* _TASK DIRECTIONS_
Within the records, which lines hold the string "checklist"? Report each one by copying it.

[Saved data entries]
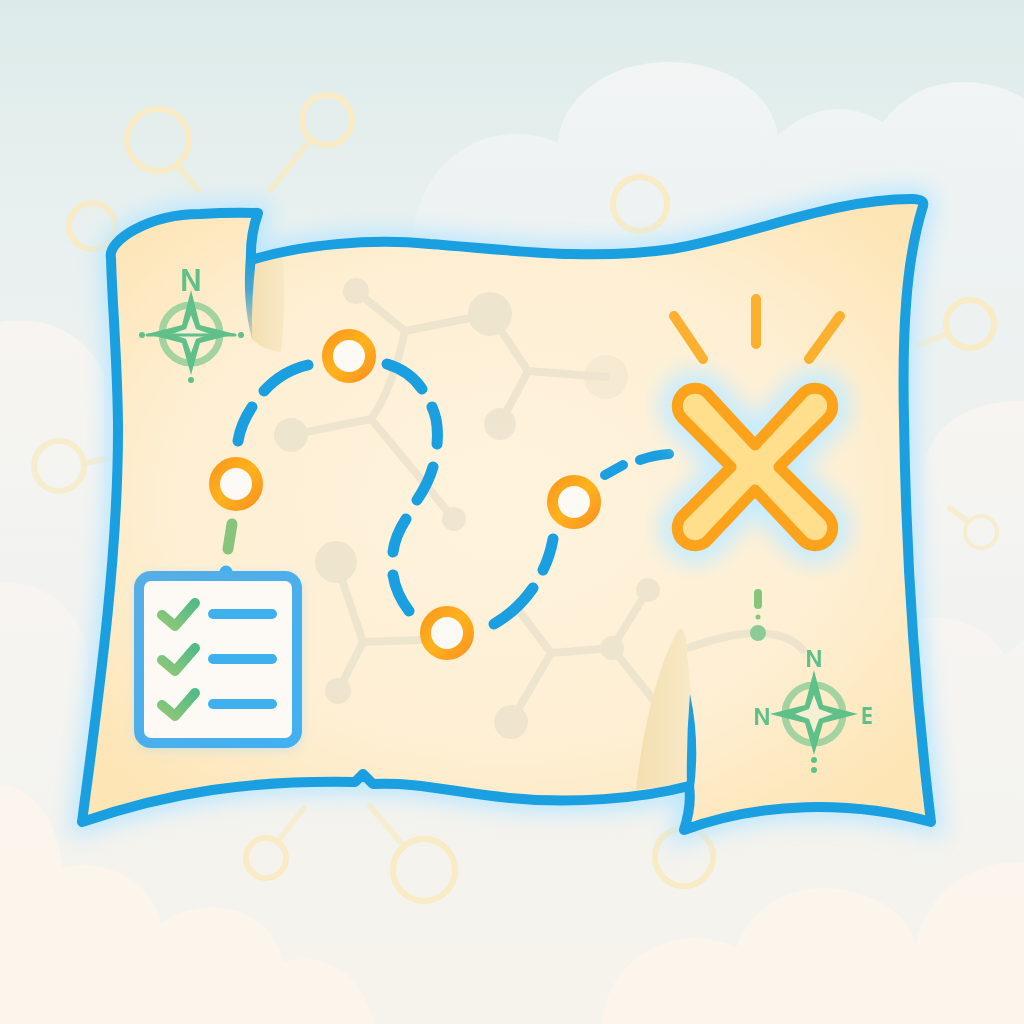
<!DOCTYPE html>
<html lang="en">
<head>
<meta charset="utf-8">
<title>Treasure map</title>
<style>
:root {
  --blue: #1a9fe0;
  --blue-light: #3fb0ee;
  --orange: #fda21b;
  --gold: #ffde8c;
  --green: #5fc08a;
  --leaf: #88c57c;
  --ring: #f8ebc6;
  --molecule: #e9e1cc;
  --white: #fdfaf6;
}
html, body { margin: 0; width: 1024px; height: 1024px; overflow: hidden; }
svg { display: block; }
.line { fill: none; stroke-linecap: round; stroke-linejoin: round; }
.compass-letter { font-family: "TeX Gyre Adventor", Lato, sans-serif; font-weight: 700; fill: var(--green); text-anchor: middle; }
</style>
</head>
<body>
<svg width="1024" height="1024" viewBox="0 0 1024 1024" role="img" aria-label="Treasure map with a dashed route from a checklist to an X">
  <defs>
    <linearGradient id="sky" x2="0" y2="1">
      <stop offset="0" stop-color="#dcebe9"/>
      <stop offset=".2" stop-color="#e8f0ef"/>
      <stop offset=".5" stop-color="#eff2f1"/>
      <stop offset="1" stop-color="#f6f3ec"/>
    </linearGradient>
    <linearGradient id="cloud-high" x2="0" y2="1">
      <stop offset="0" stop-color="#f3f5f5"/>
      <stop offset="1" stop-color="#f0f3f3" stop-opacity="0"/>
    </linearGradient>
    <linearGradient id="cloud-mid" x2="0" y2="1">
      <stop offset="0" stop-color="#f8f5f1"/>
      <stop offset="1" stop-color="#f5f4f1" stop-opacity=".2"/>
    </linearGradient>
    <linearGradient id="cloud-low" x2="0" y2="1">
      <stop offset="0" stop-color="#fbf5ed"/>
      <stop offset="1" stop-color="#fdf5eb"/>
    </linearGradient>
    <radialGradient id="parchment" cx=".5" cy=".48" r=".62">
      <stop offset="0" stop-color="#fff3de"/>
      <stop offset=".65" stop-color="#feefd3"/>
      <stop offset="1" stop-color="#fde5b6"/>
    </radialGradient>
    <linearGradient id="node-ring" x2="1" y2="1">
      <stop offset="0" stop-color="#fb9a1d"/>
      <stop offset=".5" stop-color="#ffb31c"/>
      <stop offset="1" stop-color="#fb9420"/>
    </linearGradient>
    <linearGradient id="card-edge" x2="1" y2="1">
      <stop offset="0" stop-color="#56aee6"/>
      <stop offset="1" stop-color="#41b0f2"/>
    </linearGradient>
    <linearGradient id="tick" x1="0" y1="1" x2="1" y2="0">
      <stop offset="0" stop-color="#8fc878"/>
      <stop offset="1" stop-color="#52bb86"/>
    </linearGradient>
    <linearGradient id="fold-top" x2="0" y2="1">
      <stop offset="0" stop-color="#1a9fe0"/>
      <stop offset=".4" stop-color="#4aa6cf"/>
      <stop offset="1" stop-color="#d8d2b0"/>
    </linearGradient>
    <linearGradient id="shade" x2="1" y2="0">
      <stop offset="0" stop-color="#f3dfb0"/>
      <stop offset="1" stop-color="#f8e8c6"/>
    </linearGradient>
    <filter id="glow" x="-20%" y="-20%" width="140%" height="140%"><feGaussianBlur stdDeviation="11"/></filter>
    <filter id="soft" x="-20%" y="-20%" width="140%" height="140%"><feGaussianBlur stdDeviation="6"/></filter>
    <path id="map-shape" d="M111 258C107 240 150 214 200 214Q230 212 258 213Q250 236 251 260C300 245 370 238 430 244C510 250 590 261 672 249C750 236 830 199 912 199Q925 199 923 206C906 260 902 330 904 420C906 560 916 700 931 822C850 800 760 802 684 830Q692 805 689 786C640 799 570 804 510 798C450 792 420 782 373 784L363 774L355 782C250 780 170 792 82 822C98 700 118 560 118 430C118 370 112 300 111 258Z"/>
    <path id="cross" d="M755 445L802 394A17 17 0 0 1 828 418L779 467L828 516A17 17 0 0 1 802 540L755 490L708 540A17 17 0 0 1 682 516L731 467L682 418A17 17 0 0 1 708 394Z"/>
    <g id="node">
      <circle r="21.500" fill="var(--white)" stroke="url(#node-ring)" stroke-width="11"/>
    </g>
    <g id="compass">
      <circle r="29" fill="none" stroke="#a3d3a0" stroke-width="7"/>
      <path d="M0-44L9-9L44 0L9 9L0 41L-9 9L-44 0L-9-9Z" fill="var(--green)"/>
      <path d="M0-19L5-5L19 0L5 5L0 19L-5 5L-19 0L-5-5Z" fill="#f4efd5"/>
    </g>
    <g id="task" class="line">
      <path d="M162 615L175 626L195 603" stroke="url(#tick)" stroke-width="10"/>
      <path d="M213 614H272" stroke="var(--blue-light)" stroke-width="10"/>
    </g>
  </defs>

  <rect id="background" width="1024" height="1024" fill="url(#sky)"/>

  <g id="clouds">
    <path fill="url(#cloud-high)" d="M412 250C412 180 460 134 515 134Q540 134 558 143C562 96 610 62 668 62C728 62 772 94 778 135Q808 109 838 109Q862 109 883 122Q914 82 962 82Q998 82 1024 99V420H412Z"/>
    <path fill="url(#cloud-mid)" d="M0 322Q70 312 104 372V640H0Z"/>
    <path fill="url(#cloud-mid)" d="M1024 401C970 399 926 428 924 470V640H1024Z"/>
    <path fill="url(#cloud-mid)" d="M0 582C50 582 84 614 88 660V850H0Z"/>
    <path fill="url(#cloud-mid)" d="M1024 640L1004 655C985 622 940 610 900 622V850H1024Z"/>
    <path fill="url(#cloud-low)" d="M0 784C36 788 60 826 62 868C110 856 156 886 160 924C210 890 272 910 284 962C330 950 364 980 374 1024H0Z"/>
    <path fill="url(#cloud-low)" d="M602 1024C606 960 674 918 736 948C754 896 810 880 854 892C892 902 912 924 916 948C924 894 974 858 1024 863V1024Z"/>
  </g>

  <g id="floating-rings" class="line" stroke="var(--ring)" stroke-width="6">
    <path d="M308 143L270 190M178 166L198 190" opacity=".8"/>
    <path d="M370 806L404 846M304 808L279 840M84 463L106 459M944 335L918 345M966 520L950 508" opacity=".7"/>
    <circle cx="158" cy="140" r="31"/>
    <circle cx="327" cy="120" r="25"/>
    <circle cx="92" cy="226" r="23"/>
    <circle cx="640" cy="204" r="27"/>
    <circle cx="970" cy="324" r="24"/>
    <circle cx="59" cy="466" r="25" opacity=".8"/>
    <circle cx="981" cy="532" r="16" stroke-width="4" opacity=".8"/>
    <circle cx="266" cy="858" r="20"/>
    <circle cx="424" cy="870" r="31"/>
    <circle cx="684" cy="857" r="29"/>
  </g>

  <g id="map">
    <use href="#map-shape" fill="#c5eaff" stroke="#b9e6ff" stroke-width="22" filter="url(#glow)"/>
    <use href="#map-shape" fill="url(#parchment)"/>

    <g id="molecules" opacity=".72">
      <g class="line" stroke="var(--molecule)" stroke-width="8">
        <path d="M356 291L405 331L490 314L528 371L500 424M528 371L606 377M405 331Q392 390 371 419L291 435M371 419L454 519"/>
        <path d="M336 562L363 642L338 691M363 642L420 640M511 722L551 653L612 648L648 590M551 653L520 612M612 648L668 718"/>
        <path d="M688 648Q730 633 758 633Q790 634 803 650"/>
      </g>
      <g fill="var(--molecule)">
        <circle cx="356" cy="291" r="13"/>
        <circle cx="490" cy="314" r="22"/>
        <circle cx="606" cy="377" r="22" opacity=".6"/>
        <circle cx="500" cy="424" r="16"/>
        <circle cx="291" cy="435" r="17"/>
        <circle cx="454" cy="519" r="12"/>
        <circle cx="336" cy="562" r="21"/>
        <circle cx="338" cy="691" r="13"/>
        <circle cx="511" cy="722" r="17"/>
        <circle cx="612" cy="648" r="12"/>
        <circle cx="648" cy="590" r="12"/>
      </g>
    </g>

    <g id="fold-shadows">
      <path d="M253 262L283 257Q286 310 281 352Q262 350 251 338Z" fill="url(#shade)"/>
      <path d="M636 789C644 720 660 660 679 629Q684 626 686 640L691 700V786Z" fill="url(#shade)"/>
    </g>
    <use href="#map-shape" class="line" stroke="var(--blue)" stroke-width="10"/>
    <path d="M246 256Q242 302 252 339Q251 300 256 258Z" fill="url(#fold-top)"/>
    <path d="M690 694Q686 740 687 788H694Q700 740 690 694Z" fill="var(--blue)"/>
  </g>

  <g id="compass-top">
    <use href="#compass" x="191" y="334"/>
    <path class="line" d="M147 335H235" stroke="var(--green)" stroke-width="3"/>
    <g fill="var(--green)">
      <circle cx="142" cy="335" r="3"/>
      <circle cx="241" cy="335" r="3"/>
      <circle cx="191" cy="380" r="3"/>
    </g>
    <text class="compass-letter" x="191" y="291" font-size="29">N</text>
  </g>

  <g id="compass-bottom">
    <use href="#compass" x="814" y="714"/>
    <g fill="var(--green)">
      <circle cx="814" cy="760" r="3"/>
      <circle cx="814" cy="770" r="3"/>
    </g>
    <text class="compass-letter" x="814" y="667" font-size="23">N</text>
    <text class="compass-letter" x="762" y="725" font-size="23">N</text>
    <text class="compass-letter" x="867" y="724" font-size="23">E</text>
    <path class="line" d="M758 593V605" stroke="var(--leaf)" stroke-width="8"/>
    <circle cx="758" cy="617" r="2.500" fill="var(--leaf)"/>
    <circle cx="758" cy="633" r="8" fill="#8ccb98"/>
  </g>

  <g id="route">
    <path class="line" d="M232 524L228 549" stroke="var(--leaf)" stroke-width="11"/>
    <g class="line" stroke="var(--blue)" stroke-width="11">
      <path d="M238 441Q241 423 252 407M264 391Q282 371 308 365"/>
      <path d="M387 364Q410 371 422 389M432 407Q439 422 437 444M433 467Q428 484 417 500M406 519Q395 536 393 552M393 575Q396 594 409 611"/>
      <path d="M494 624Q517 611 533 588M543 570Q550 556 553 539"/>
      <path d="M605 475L623 465M640 460Q654 455 669 454" stroke-width="10"/>
    </g>
    <use href="#node" x="236" y="484"/>
    <use href="#node" x="349" y="356"/>
    <use href="#node" x="447" y="633"/>
    <use href="#node" x="574" y="502"/>
  </g>

  <g id="checklist">
    <rect x="136" y="574" width="166" height="176" rx="15" fill="#b9dcec" opacity=".6" filter="url(#soft)"/>
    <circle cx="226" cy="572" r="6.500" fill="var(--blue-light)"/>
    <rect x="139" y="576" width="158" height="167" rx="12" fill="var(--white)" stroke="url(#card-edge)" stroke-width="10"/>
    <use href="#task"/>
    <use href="#task" y="45"/>
    <use href="#task" y="90"/>
  </g>

  <g id="treasure">
    <use href="#cross" fill="#c6ecff" stroke="#c6ecff" stroke-width="36" stroke-linejoin="round" filter="url(#glow)"/>
    <use href="#cross" fill="var(--gold)" stroke="var(--orange)" stroke-width="11" stroke-linejoin="round"/>
    <path class="line" d="M756 299V344M674 316L703 359M840 316L809 359" stroke="#fbb02f" stroke-width="10"/>
  </g>
</svg>
</body>
</html>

* _PROBLEM SOLUTION_
<svg width="1024" height="1024" viewBox="0 0 1024 1024" role="img" aria-label="Treasure map with a dashed route from a checklist to an X">
  <g id="checklist">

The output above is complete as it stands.